The dollar last traded at 109.77 yen, up from Tuesday’s low of 108.265 yen, its lowest level since mid-April.
“The dollar/yen reacted yesterday, moving lower, and that seems to be reversing today,” said Mitul Kotecha, head of Asia macro strategy for Barclays in Singapore.
“Its become a typical reaction to what’s been happening in North Korea, where you initially see some risk aversion in markets and then reverse that move relatively quickly,” Kotecha said. North Korea’s launch on Tuesday of a ballistic missile over Japan’s northern island of Hokkaido initially spooked investors. It triggered a drop in U.S. bond yields and a slide in the dollar against the yen, which tends to benefit during times of crisis on the assumption that Japanese investors will repatriate funds.
The greenback later recovered, with U.S. equities rising on Tuesday and the U.S. 10-year Treasury yield pulling up from 9-month lows.

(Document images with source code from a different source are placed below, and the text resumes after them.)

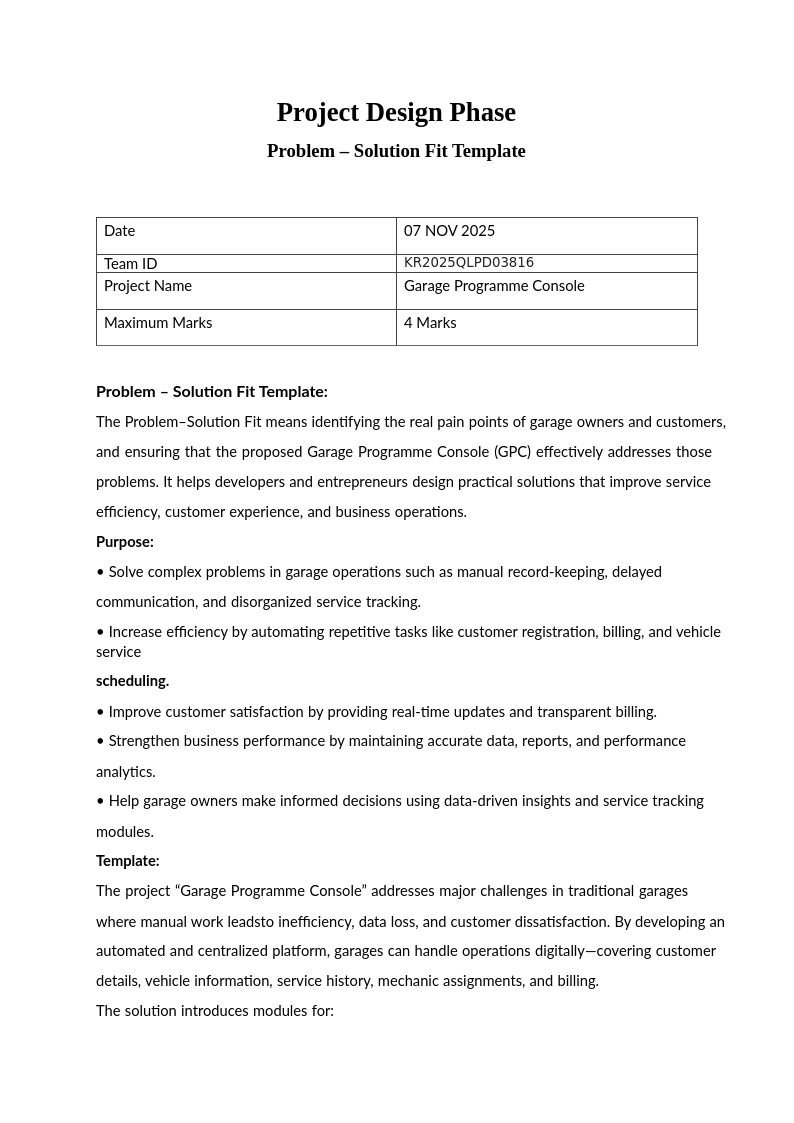
<!DOCTYPE html>
<html lang="en">
<head>
<meta charset="utf-8">
<title>Project Design Phase</title>
<style>
:root {
  --paper: #ffffff;
  --ink: #000000;
  --code-ink: #222222;
  --rule: #444444;
  --rule-soft: #666666;
}
* { box-sizing: border-box; margin: 0; padding: 0; }
html, body { width: 794px; height: 1123px; overflow: hidden; background: var(--paper); }
.sheet {
  width: 794px;
  height: 1123px;
  padding: 94px 0 0 96px;
  overflow: hidden;
  color: var(--ink);
  font-family: Lato, sans-serif;
}
.heading {
  width: 601px;
  text-align: center;
  font-family: "Liberation Serif", serif;
  font-weight: 700;
}
.heading h1 { font-size: 26.67px; line-height: 36px; }
.heading h2 { margin-top: 9px; font-size: 18.67px; line-height: 24px; }
.details {
  display: grid;
  grid-template-columns: 300px 1fr;
  grid-template-rows: 37px 18px 37px 36px;
  width: 602px;
  height: 129px;
  margin-top: 54px;
  border-right: 1px solid var(--rule);
  border-bottom: 1px solid var(--rule-soft);
  font-size: 14.8px;
  line-height: 24px;
}
.details dt, .details dd {
  padding-left: 7px;
  border-top: 1px solid var(--rule);
  border-left: 1px solid var(--rule);
  white-space: nowrap;
}
.details .compact { line-height: 17px; }
.details .code {
  color: var(--code-ink);
  font: 13.3px/16px "DejaVu Sans", sans-serif;
}
.copy { margin-top: 31px; font-size: 14.7px; line-height: 30px; }
.copy h3 { font-size: 14.7px; font-weight: 700; line-height: 29px; height: 30px; white-space: nowrap; }
.copy h3.lead { width: 232px; font-size: 16px; line-height: 28px; text-align-last: justify; }
.copy ul { list-style: none; }
.line {
  display: block;
  width: var(--measure, auto);
  height: 30px;
  white-space: nowrap;
  text-align: justify;
  text-align-last: justify;
}
.word { display: block; height: 30px; }
.tight { height: 20px; margin: -5px 0 4px; line-height: 20px; }
.raised { position: relative; top: -1px; }
.copy strong { font-weight: 700; line-height: 29px; }
</style>
</head>
<body>
<main class="sheet">
  <header class="heading">
    <h1>Project Design Phase</h1>
    <h2>Problem – Solution Fit Template</h2>
  </header>

  <dl class="details">
    <dt>Date</dt><dd>07 NOV 2025</dd>
    <dt class="compact">Team ID</dt><dd class="code">KR2025QLPD03816</dd>
    <dt>Project Name</dt><dd>Garage Programme Console</dd>
    <dt>Maximum Marks</dt><dd>4 Marks</dd>
  </dl>

  <article class="copy">
    <section>
      <h3 class="lead">Problem – Solution Fit Template:</h3>
      <p class="raised">
        <span class="line" style="--measure:630px">The Problem–Solution Fit means identifying the real pain points of garage owners and customers,</span>
        <span class="line" style="--measure:616px">and ensuring that the proposed Garage Programme Console (GPC) effectively addresses those</span>
        <span class="line" style="--measure:615px">problems. It helps developers and entrepreneurs design practical solutions that improve service</span>
        <span class="line" style="--measure:371px">efficiency, customer experience, and business operations.</span>
      </p>
    </section>

    <section>
      <h3>Purpose:</h3>
      <ul>
        <li class="raised">
          <span class="line" style="--measure:566px">• Solve complex problems in garage operations such as manual record-keeping, delayed</span>
          <span class="line" style="--measure:325px">communication, and disorganized service tracking.</span>
        </li>
        <li>
          <span class="line raised" style="--measure:625px">• Increase efficiency by automating repetitive tasks like customer registration, billing, and vehicle</span>
          <span class="word tight raised">service</span>
          <strong class="word">scheduling.</strong>
        </li>
        <li>
          <span class="line" style="--measure:561px">• Improve customer satisfaction by providing real-time updates and transparent billing.</span>
        </li>
        <li>
          <span class="line raised" style="--measure:590px">• Strengthen business performance by maintaining accurate data, reports, and performance</span>
          <span class="word">analytics.</span>
        </li>
        <li>
          <span class="line raised" style="--measure:608px">• Help garage owners make informed decisions using data-driven insights and service tracking</span>
          <span class="word">modules.</span>
        </li>
      </ul>
    </section>

    <section>
      <h3>Template:</h3>
      <p>
        <span class="line raised" style="--measure:592px">The project “Garage Programme Console” addresses major challenges in traditional garages</span>
        <span class="line" style="--measure:629px">where manual work leadsto inefficiency, data loss, and customer dissatisfaction. By developing an</span>
        <span class="line raised" style="--measure:620px">automated and centralized platform, garages can handle operations digitally—covering customer</span>
        <span class="line raised" style="--measure:503px">details, vehicle information, service history, mechanic assignments, and billing.</span>
      </p>
      <p class="raised">
        <span class="line" style="--measure:238px">The solution introduces modules for:</span>
      </p>
    </section>
  </article>
</main>
</body>
</html>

The U.S. 10-year Treasury yield last stood at 2.148 percent. On Tuesday, the U.S. 10-year bond yield fell as low as 2.086 percent, its lowest level since Nov. 10.
North Korean leader Kim Jong Un guided a launch of an intermediate-range ballistic missile on Tuesday in a drill to counter the joint military exercises by South Korean and U.S. militaries, the North’s official KCNA news agency said on Wednesday.

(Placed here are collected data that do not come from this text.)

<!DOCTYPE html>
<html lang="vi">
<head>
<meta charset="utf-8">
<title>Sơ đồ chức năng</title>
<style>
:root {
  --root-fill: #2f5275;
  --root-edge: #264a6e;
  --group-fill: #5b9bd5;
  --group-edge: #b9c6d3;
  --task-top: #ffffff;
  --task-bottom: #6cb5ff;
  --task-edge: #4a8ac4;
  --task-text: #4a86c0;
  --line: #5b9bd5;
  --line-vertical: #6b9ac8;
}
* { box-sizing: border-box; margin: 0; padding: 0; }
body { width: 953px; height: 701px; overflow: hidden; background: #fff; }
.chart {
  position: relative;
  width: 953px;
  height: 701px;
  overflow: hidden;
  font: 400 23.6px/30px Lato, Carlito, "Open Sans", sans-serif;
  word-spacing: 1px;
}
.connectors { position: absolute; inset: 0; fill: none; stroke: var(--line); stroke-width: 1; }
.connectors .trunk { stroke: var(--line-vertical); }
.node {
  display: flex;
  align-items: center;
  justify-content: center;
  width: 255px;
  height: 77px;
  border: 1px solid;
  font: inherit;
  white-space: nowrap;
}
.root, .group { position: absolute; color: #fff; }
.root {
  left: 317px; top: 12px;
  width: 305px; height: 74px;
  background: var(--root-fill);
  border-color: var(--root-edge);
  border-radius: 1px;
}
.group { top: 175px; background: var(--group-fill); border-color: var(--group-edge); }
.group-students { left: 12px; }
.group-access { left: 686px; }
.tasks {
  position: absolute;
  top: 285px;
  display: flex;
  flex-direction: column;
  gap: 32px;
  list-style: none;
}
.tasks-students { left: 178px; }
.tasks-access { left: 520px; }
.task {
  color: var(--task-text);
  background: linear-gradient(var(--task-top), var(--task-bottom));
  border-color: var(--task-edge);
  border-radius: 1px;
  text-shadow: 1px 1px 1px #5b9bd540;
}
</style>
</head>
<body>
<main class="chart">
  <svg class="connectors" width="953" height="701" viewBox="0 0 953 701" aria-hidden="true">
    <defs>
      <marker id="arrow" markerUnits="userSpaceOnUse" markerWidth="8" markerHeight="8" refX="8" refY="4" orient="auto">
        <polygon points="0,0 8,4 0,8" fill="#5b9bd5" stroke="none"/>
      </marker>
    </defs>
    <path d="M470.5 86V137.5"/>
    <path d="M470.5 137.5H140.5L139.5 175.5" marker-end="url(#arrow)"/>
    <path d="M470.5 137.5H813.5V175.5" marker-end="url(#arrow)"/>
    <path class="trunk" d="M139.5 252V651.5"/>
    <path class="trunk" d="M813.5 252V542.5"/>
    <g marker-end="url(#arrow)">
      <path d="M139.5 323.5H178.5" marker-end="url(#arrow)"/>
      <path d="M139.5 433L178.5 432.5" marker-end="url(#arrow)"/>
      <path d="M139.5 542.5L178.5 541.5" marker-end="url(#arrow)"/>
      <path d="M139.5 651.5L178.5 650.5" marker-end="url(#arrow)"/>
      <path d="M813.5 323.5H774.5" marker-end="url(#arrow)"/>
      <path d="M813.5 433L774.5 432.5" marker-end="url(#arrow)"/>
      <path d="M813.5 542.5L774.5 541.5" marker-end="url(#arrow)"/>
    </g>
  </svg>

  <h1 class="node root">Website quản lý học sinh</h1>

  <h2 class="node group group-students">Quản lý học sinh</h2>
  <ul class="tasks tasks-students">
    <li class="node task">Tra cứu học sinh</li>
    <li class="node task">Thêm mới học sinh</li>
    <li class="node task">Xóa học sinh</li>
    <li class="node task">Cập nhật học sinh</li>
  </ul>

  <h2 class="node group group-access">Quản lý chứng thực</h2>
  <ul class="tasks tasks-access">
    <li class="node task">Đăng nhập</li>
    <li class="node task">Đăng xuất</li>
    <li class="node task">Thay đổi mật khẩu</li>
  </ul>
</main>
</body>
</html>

KCNA quoted Kim as saying it was necessary for the North Korean military to undertake more exercises focused on operations in the Pacific.
While North Korea-related risks haven’t gone away, the fact that the dollar managed to bounce back sharply from Tuesday’s lows could lend support to the greenback in the near term, said Andrew Bresler, deputy head of sales trading in Asia-Pacific for Saxo Markets in Singapore.
“We’ve certainly remained pretty cautious on the outlook for risk here, and definitely not buying fully into the discounting of the North Korean tensions,” he said.
In the wake of the sharp swings seen in the dollar against major currencies on Tuesday, it is difficult to have a clear view on the dollar’s near-term outlook, Bresler said, adding that U.S. economic data would be a focus in coming days.
Friday’s closely-watched U.S. employment report for August is expected to show employers added 182,000 jobs, according to the median estimate of 60 economists polled by Reuters.
Investors are also gauging the potential economic fallout of Tropical Storm Harvey, which brought catastrophic flooding to Texas this week and shut down nearly a fifth of the U.S’s crude oil refining capacity.
The euro edged up 0.1 percent to $1.1981, having retreated from Tuesday’s high of $1.2070, its strongest level since January 2015.
The Australian dollar was the standout mover of the Asian session, jumping 0.5 percent to a four-week high of $0.7995.
Australian construction spending boasted its biggest rise on record last quarter as miners splashed out on major engineering projects, a surprise that\ could lift economic growth well above initial expectations.